This is done up to twice a day, for up to two hours each time, to pump a can of Ensure into the captive’s stomach.
As of Wednesday, the military said, 106 detainees were on hunger strike — and 45 of the captives were designated for the feedings. Not all get the tube treatment each time, said Navy Capt. Robert Durand, because rather than undergo it some captives drink the nutritional supplement.
The senators letter asked Obama “to direct the Department of Defense to stop conducting such large-scale force-feedings and, where force-feeding is medically necessary to save a detainee’s life, to observe the protections required at U.S. Bureau of Prisons facilities. It is our understanding that the U.S. federal prison guidelines for force-feedings include several safeguards and oversight mechanisms that are not in place at Guantánamo Bay.”
A Defense official said Wednesday, there was currently no Pentagon consideration of changing Guantánamo’s hunger strike management strategy. “Until we are ordered to do so, there is no discussion on revisiting the policy,” said a Defense official who spoke on condition of anonymity because they are not authorized to discuss policy.
Last month, Feinstein challenged the policy in a letter to Secretary of Defense Chuck Hagel. “Hunger strikes are a long known form of non-violent protest aimed at bringing attention to a cause,” she said, “rather than an attempt at suicide.”
Wednesday’s letter from Durbin and Feinstein didn’t fault the troops at Guantánamo but U.S. policy that left captives in long-term legal limbo.
U.S. forces in Cuba “are doing an excellent job under difficult circumstances,” they wrote.

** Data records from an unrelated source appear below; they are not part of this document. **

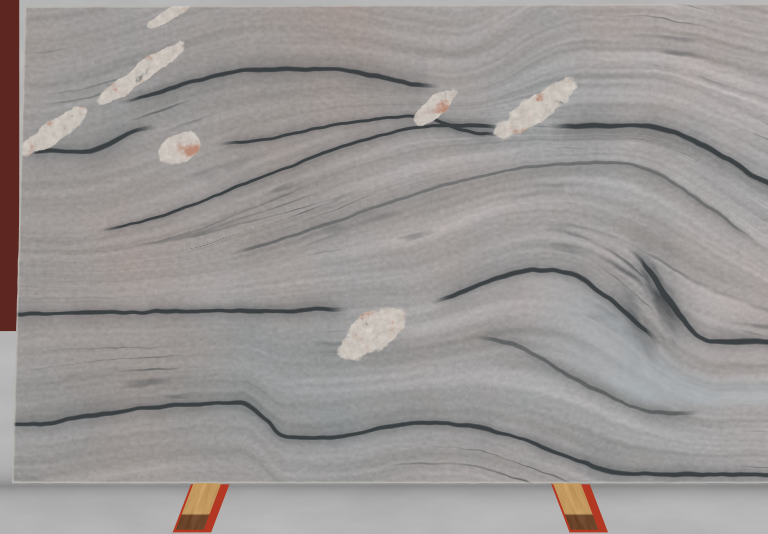
This texture is drawn by a Shadertoy shader. Its source:

```glsl
// A polished grey stone slab resting on two timber blocks in a workshop.
// Five boundary curves bend a layer coordinate; gradient noise along it makes
// the bands, distances to the curves ink the veins, warped ellipses are quartz.
#define ramp smoothstep

vec2 hashGradient(vec2 cell) {
    vec2 k = vec2(dot(cell, vec2(127.1, 311.7)), dot(cell, vec2(269.5, 183.3)));
    return 2.0 * fract(sin(k) * 43758.5) - 1.0;
}

float noise(vec2 p) {
    vec2 i = floor(p), f = p - i, e = vec2(1, 0);
    vec2 u = f * f * (3.0 - 2.0 * f);
    float low = mix(dot(hashGradient(i), f), dot(hashGradient(i + e), f - e), u.x);
    float high = mix(dot(hashGradient(i + e.yx), f - e.yx), dot(hashGradient(i + 1.0), f - 1.0), u.x);
    return mix(low, high, u.y);
}

float fbm(vec2 p) {
    float sum = 0.0, amp = 0.6;
    for (int i = 0; i < 4; i++) {
        sum += amp * noise(p);
        p = p * 2.03 + 7.1;
        amp *= 0.55;
    }
    return sum;
}

float span(float a, float b, float x) { return ramp(a - 0.02, a + 0.03, x) * (1.0 - ramp(b - 0.03, b + 0.02, x)); }
float inside(float d) { return clamp(0.5 - d * iResolution.y, 0.0, 1.0); }
float box(vec2 p, float w, float h) { return inside(max(abs(p.x) - w, abs(p.y) - h)); }

// Dark core with a soft halo, corrected for the steepness of the curve
float vein(float d, float w) {
    d = abs(d) / max(length(vec2(dFdx(d), dFdy(d))) * iResolution.y, 0.7);
    float core = 1.0 - ramp(w * 0.4, w + 1.0 / iResolution.y, d);
    return max(core, 0.38 * exp(-d / (w * 3.0)));
}

vec3 stone(vec2 p) {
    vec2 w = p + 0.009 * vec2(fbm(p * 7.0), fbm(p * 7.0 + 9.0)) + 0.003 * noise(p * 36.0);
    float x = w.x, y = w.y;

    // Layer boundaries from bottom to top
    float level[5];
    level[0] = 0.204 + 0.04 * ramp(0.0, 0.4, x) - 0.063 * ramp(0.45, 0.54, x)
             + 0.025 * ramp(0.6, 0.8, x) - 0.095 * ramp(0.85, 1.2, x);
    level[1] = 0.412 + 0.013 * x + 0.07 * ramp(0.75, 1.0, x) - 0.2 * ramp(1.03, 1.35, x);
    level[2] = 0.49 + 0.205 * ramp(0.2, 1.1, x) - 0.2 * ramp(1.15, 1.55, x);
    level[3] = 0.56 + 0.205 * ramp(0.1, 0.85, x) - 0.14 * ramp(1.2, 1.55, x);
    level[4] = 0.77 + 0.1 * ramp(0.05, 0.5, x) - 0.035 * ramp(0.6, 0.85, x)
             + 0.1 * ramp(0.85, 1.1, x) - 0.05 * ramp(1.2, 1.5, x);
    float layer = (min(y - level[0], 0.0) + max(y - level[4], 0.0)) / 0.2;
    for (int i = 0; i < 4; i++)
        layer += clamp((y - level[i]) / (level[i + 1] - level[i]), 0.0, 1.0);

    // Fine sediment bands, paler to the right
    float fine = 1.0 - ramp(0.3, 0.9, fwidth(layer * 20.0));
    float bands = 0.5 * noise(vec2(x * 1.3, layer * 4.0))
                + 0.45 * noise(vec2(x * 2.0, layer * 10.0 + 5.0))
                + 0.4 * fine * noise(vec2(x * 3.0, layer * 24.0));
    float right = ramp(0.5, 1.35, p.x);
    float tone = 0.4 + 0.2 * right + bands * (0.5 + 0.4 * right) + 0.22 * fbm(p * 3.0);
    tone += 0.2 * noise(p * vec2(90, 130)) + 0.13 * noise(p * 210.0);
    float lensBase = y - 0.37 + 0.143 * ramp(0.88, 1.25, x);
    float lens = ramp(0.0, 0.03, lensBase) * ramp(-0.01, 0.04, level[1] - y) * ramp(0.95, 1.2, x);
    tone = mix(tone, 0.85 + 0.3 * fbm(p * 40.0), 0.6 * lens);
    vec3 col = mix(vec3(0.52, 0.51, 0.50), vec3(0.75, 0.73, 0.73), tone);
    col += vec3(-0.022, 0.002, 0.012) * (2.5 * fbm(p * 2.5 + 3.0) + lens);

    // Main veins, then the short branches and the steep fold
    float swell = 0.0045 + 0.0035 * noise(p * vec2(14, 5));
    float ink = vein(y - level[0], swell);
    ink += vein(y - level[1], swell) * (span(0.0, 0.64, x) + span(0.82, 1.22, x));
    ink += vein(y - level[2], swell * 0.7) * 0.5 * span(0.45, 1.4, x);
    ink += vein(y - level[3], swell * mix(0.6, 1.3, right)) * (span(0.2, 0.93, x) + span(1.04, 1.6, x));
    ink += vein(y - level[4], swell) * span(0.24, 0.81, x);
    ink += vein(y - 0.73 - 0.05 * ramp(0.4, 0.75, x) + 0.03 * ramp(0.78, 0.9, x), 0.003) * span(0.42, 0.93, x);
    ink += vein(y - 0.715 - 0.045 * ramp(0.15, 0.28, x), swell) * span(0.04, 0.28, x);
    ink += vein(lensBase, swell) * 0.6 * span(0.9, 1.3, x);
    ink += vein(y - 0.53 + 0.17 * ramp(1.17, 1.33, x), swell * 1.3) * span(1.19, 1.6, x);
    vec2 fold = (p - vec2(1.22, 0.435)) / vec2(0.045, 0.085);
    ink += exp(-dot(fold, fold)) * ramp(-0.25, 0.45, fbm(vec2(p.x * 24.0 + p.y * 15.0, p.y * 9.0)));

    // Broken hairlines following the layers
    float hair = abs(noise(vec2(x * 1.6, layer * 6.0 + 20.0)));
    ink = max(ink, 0.65 * ramp(0.0, 0.4, fbm(p * vec2(3, 6) + 12.0)) * (1.0 - ramp(0.0, 0.07, hair)));
    col = mix(col, vec3(0.2, 0.22, 0.23), 0.92 * min(ink, 1.0));

    // Quartz pockets: centre, half length, half width
    vec4 pocket[7] = vec4[7](vec4(0.1, 0.755, 0.075, 0.022), vec4(0.26, 0.86, 0.11, 0.018),
        vec4(0.335, 0.72, 0.045, 0.028), vec4(0.815, 0.8, 0.05, 0.02), vec4(1.005, 0.797, 0.095, 0.026),
        vec4(0.697, 0.376, 0.075, 0.038), vec4(0.32, 0.975, 0.05, 0.014));
    float quartz = 0.0, ragged = 0.65 * fbm(p * 24.0);
    for (int i = 0; i < 7; i++) {
        vec2 q = mat2(0.825, -0.565, 0.565, 0.825) * (p - pocket[i].xy);
        quartz = max(quartz, 1.0 - ramp(0.85, 1.0, length(q / pocket[i].zw) + ragged));
    }
    vec3 crystal = vec3(0.8, 0.77, 0.74) + 0.16 * fbm(p * 70.0);
    crystal = mix(crystal, vec3(0.7, 0.47, 0.38), 0.8 * ramp(0.08, 0.4, fbm(p * 27.0 + 4.0)));
    crystal = mix(crystal, vec3(0.33, 0.35, 0.36), 0.8 * ramp(0.2, 0.45, fbm(p * 33.0 + 31.0)));
    return mix(col, crystal, 0.92 * quartz);
}

// Floor, red post, and timber blocks on red rails leaning opposite ways
vec3 workshop(vec2 p) {
    vec3 col = vec3(0.71) + 0.07 * fbm(p * vec2(5, 14));
    col *= 1.0 - 0.25 * exp(-abs(p.y - 0.09) * 60.0);
    col = mix(col, vec3(0.37, 0.15, 0.13), box(p - vec2(0.005, 0.7), 0.031, 0.32));
    for (float side = -1.0; side < 2.0; side += 2.0) {
        vec2 q = p - vec2(0.725 + 0.353 * side, 0.052);
        q.x += 0.38 * side * q.y;
        col = mix(col, vec3(0.7, 0.22, 0.14), box(q - vec2(0.006, -0.004), 0.036, 0.045));
        vec3 wood = mix(vec3(0.42, 0.27, 0.17), vec3(0.76, 0.6, 0.38), ramp(-0.018, -0.013, q.y));
        col = mix(col, wood + 0.12 * fbm(q * vec2(150, 20)), box(q, 0.026, 0.044));
    }
    return col;
}

void mainImage(out vec4 fragColor, in vec2 fragCoord) {
    vec2 p = fragCoord / iResolution.y;
    float edge = max(0.02 + 0.027 * p.y - p.x, max(0.095 - p.y, p.y - 0.988 - 0.004 * p.x));
    edge += 0.0015 * noise(p * 40.0);
    vec3 slab = mix(stone(p), vec3(0.78, 0.77, 0.74), 0.6 * ramp(-0.005, -0.001, edge));
    fragColor = vec4(mix(workshop(p), slab, inside(edge)), 1.0);
}
```
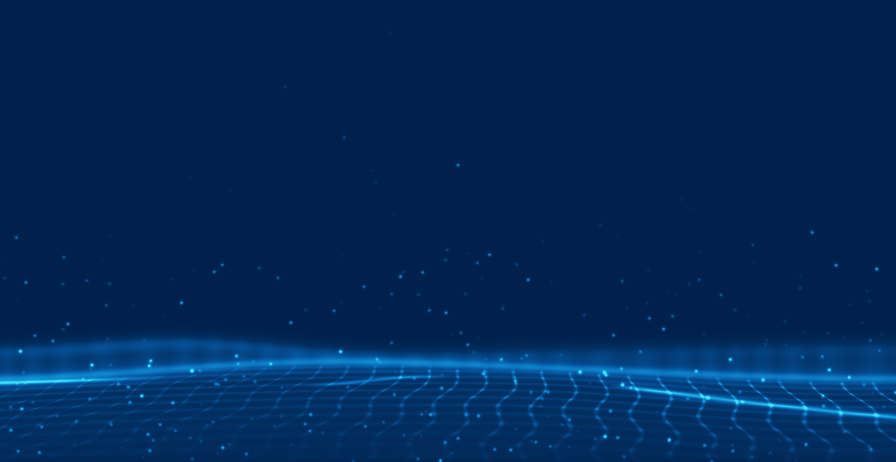
A WebGL 1 fragment shader for this background:

```glsl
precision highp float;
// A dark blue space above a glowing wave mesh, sprinkled with fine sparks.
// Soft crest curves and a perspective grid add up to one light value,
// which a colour ramp turns into blue and cyan; sparks are jittered cells.

uniform vec2 u_resolution;

const vec3 NIGHT = vec3(0.00, 0.13, 0.30);
const vec3 DEEP  = vec3(0.01, 0.19, 0.39);
const vec3 BLUE  = vec3(0.02, 0.30, 0.57);
const vec3 AZURE = vec3(0.04, 0.45, 0.75);
const vec3 CYAN  = vec3(0.07, 0.61, 0.84);
const vec3 GLINT = vec3(0.25, 0.88, 0.98);

const vec2  VANISH      = vec2(0.69, 0.74); // where the columns converge
const float COLUMN_STEP = 0.034;            // column spacing near the ridge
const float ROW_COUNT   = 12.0;
const float LINE_WIDTH  = 0.0036;
const float SPARK_CELL  = 0.05;
const float SPARK_SHARE = 0.30;             // filled cells near the floor
const float SPARK_TOP   = 0.74;

float hash(vec2 p) {
  return fract(sin(dot(p, vec2(127.1, 311.7))) * 43758.55);
}

float bell(float d, float width) {
  float t = d / width;
  return exp(-t * t);
}

// Light from 0 to 5 to colour, through the six stops
vec3 ramp(float light) {
  vec3 c = mix(NIGHT, DEEP, clamp(light, 0.0, 1.0));
  c = mix(c, BLUE,  clamp(light - 1.0, 0.0, 1.0));
  c = mix(c, AZURE, clamp(light - 2.0, 0.0, 1.0));
  c = mix(c, CYAN,  clamp(light - 3.0, 0.0, 1.0));
  return mix(c, GLINT, clamp(light - 4.0, 0.0, 1.0));
}

// Heights of the far haze and of the main ridge
float hazeCrest(float x) {
  return 0.247 + 0.022 * bell(x - 0.2, 0.14) - 0.010 * bell(x - 0.45, 0.12)
       + 0.010 * smoothstep(0.6, 1.0, x);
}

float ridgeCrest(float x) {
  return 0.178 + 0.039 * smoothstep(-0.05, 0.38, x)
       - 0.037 * smoothstep(0.35, 1.0, x);
}

float haze(vec2 uv, float ridge) {
  float crest = hazeCrest(uv.x);
  float body = 1.0 - smoothstep(crest - 0.028, crest + 0.032, uv.y);
  float above = smoothstep(ridge - 0.035, ridge + 0.015, uv.y);
  float streaks = 0.9 + 0.1 * sin(uv.x * 170.0 + 2.0 * sin(uv.x * 23.0));
  float rim = bell(uv.y - crest + 0.012, 0.014)
            * (0.35 + 0.55 * bell(uv.x - 0.16, 0.22));
  return body * above * 1.45 * streaks + rim;
}

// Thin bright folds on the near surface
float folds(vec2 uv) {
  float x = uv.x;
  float t = (x - 0.68) / 0.32;
  float right = uv.y - 0.167 + 0.085 * t * (1.0 - 0.17 * t);
  float middle = uv.y - 0.165 - 0.02 * smoothstep(0.33, 0.48, x);
  float left = uv.y - 0.171 - 0.06 * x;
  float light = (2.6 * bell(right, 0.0045) + 0.7 * bell(right, 0.016))
              * smoothstep(0.665, 0.73, x);
  light += 2.0 * bell(middle, 0.004)
         * smoothstep(0.32, 0.40, x) * (1.0 - smoothstep(0.45, 0.51, x));
  return light + (2.2 * bell(left, 0.004) + 0.5 * bell(left, 0.013))
               * (1.0 - smoothstep(0.06, 0.22, x));
}

// Perspective rows and bent columns, with beads where they cross
float mesh(vec2 uv, float depth, float aspect) {
  float spread = (VANISH.y - 0.167) / (VANISH.y - uv.y);
  float column = (uv.x - VANISH.x) * spread / COLUMN_STEP
               + 0.16 * sin(uv.y * 75.0 + uv.x * 9.0);
  float bent = max(depth + 0.006 * sin(uv.x * 11.0 + 1.0), 0.0);
  float row = ROW_COUNT * log(1.0 + 8.0 * bent);
  float columnGap = abs(fract(column) - 0.5) * COLUMN_STEP * aspect / spread;
  float rowGap = abs(fract(row) - 0.5) * (1.0 + 8.0 * bent) / (8.0 * ROW_COUNT);
  float blur = LINE_WIDTH * (1.0 + 7.0 * max(depth - 0.04, 0.0));
  float vertical = bell(columnGap, blur);
  float level = bell(rowGap, blur * 0.8);
  float lit = 0.4 + 0.6 * smoothstep(0.25, 0.62, uv.x);
  float fade = smoothstep(0.0, 0.02, depth)
             * (1.0 - 0.75 * smoothstep(0.04, 0.2, depth));
  return fade * (lit * vertical * (1.0 + 1.3 * level) + 0.55 * level);
}

float sparks(vec2 p) {
  float light = 0.0;
  for (int i = 0; i < 3; i++) {
    float layer = float(i);
    vec2 q = p / SPARK_CELL + layer * vec2(17.3, 9.37);
    vec2 cell = floor(q);
    float height = (cell.y + 0.5 - layer * 9.37) * SPARK_CELL;
    float share = SPARK_SHARE * pow(1.0 - smoothstep(0.15, SPARK_TOP, height), 1.5);
    vec2 spot = 0.2 + 0.6 * vec2(hash(cell + 3.1), hash(cell + 8.7));
    float power = hash(cell + 21.9);
    float gap = length(q - cell - spot) * SPARK_CELL;
    light += step(hash(cell), share) * (0.7 + 3.8 * power * power)
           * bell(gap, mix(0.0028, 0.004, power));
  }
  return light;
}

void main() {
  vec2 uv = gl_FragCoord.xy / u_resolution;
  float aspect = u_resolution.x / u_resolution.y;
  float ridge = ridgeCrest(uv.x);
  float depth = ridge - uv.y;

  // Floor tint, then haze, ridge glow, mesh and folds
  float light = smoothstep(-0.02, 0.03, depth) * (1.0 - 2.2 * max(depth, 0.0));
  light += haze(uv, ridge);
  light += 1.3 * bell(depth, 0.008) + 0.6 * bell(depth, 0.022);
  light += mesh(uv, depth, aspect) + folds(uv);
  light *= 0.5 + 0.5 * smoothstep(0.0, 0.015, uv.y);
  light += sparks(vec2(uv.x * aspect, uv.y));

  gl_FragColor = vec4(ramp(light), 1.0);
}
```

But, “they are being asked to carry out an unsustainable policy of indefinite detention because Congress and the Executive Branch have failed to resolve this problem.”
At the prison, Army Lt. Col. Samuel House, a spokesman, said the combined guard and medical force had managed to carry out all forced feedings overnight after sunset and before dawn because it’s Ramadan, when Muslims shun food and drink during daylight hours for a month of prayer and reflection.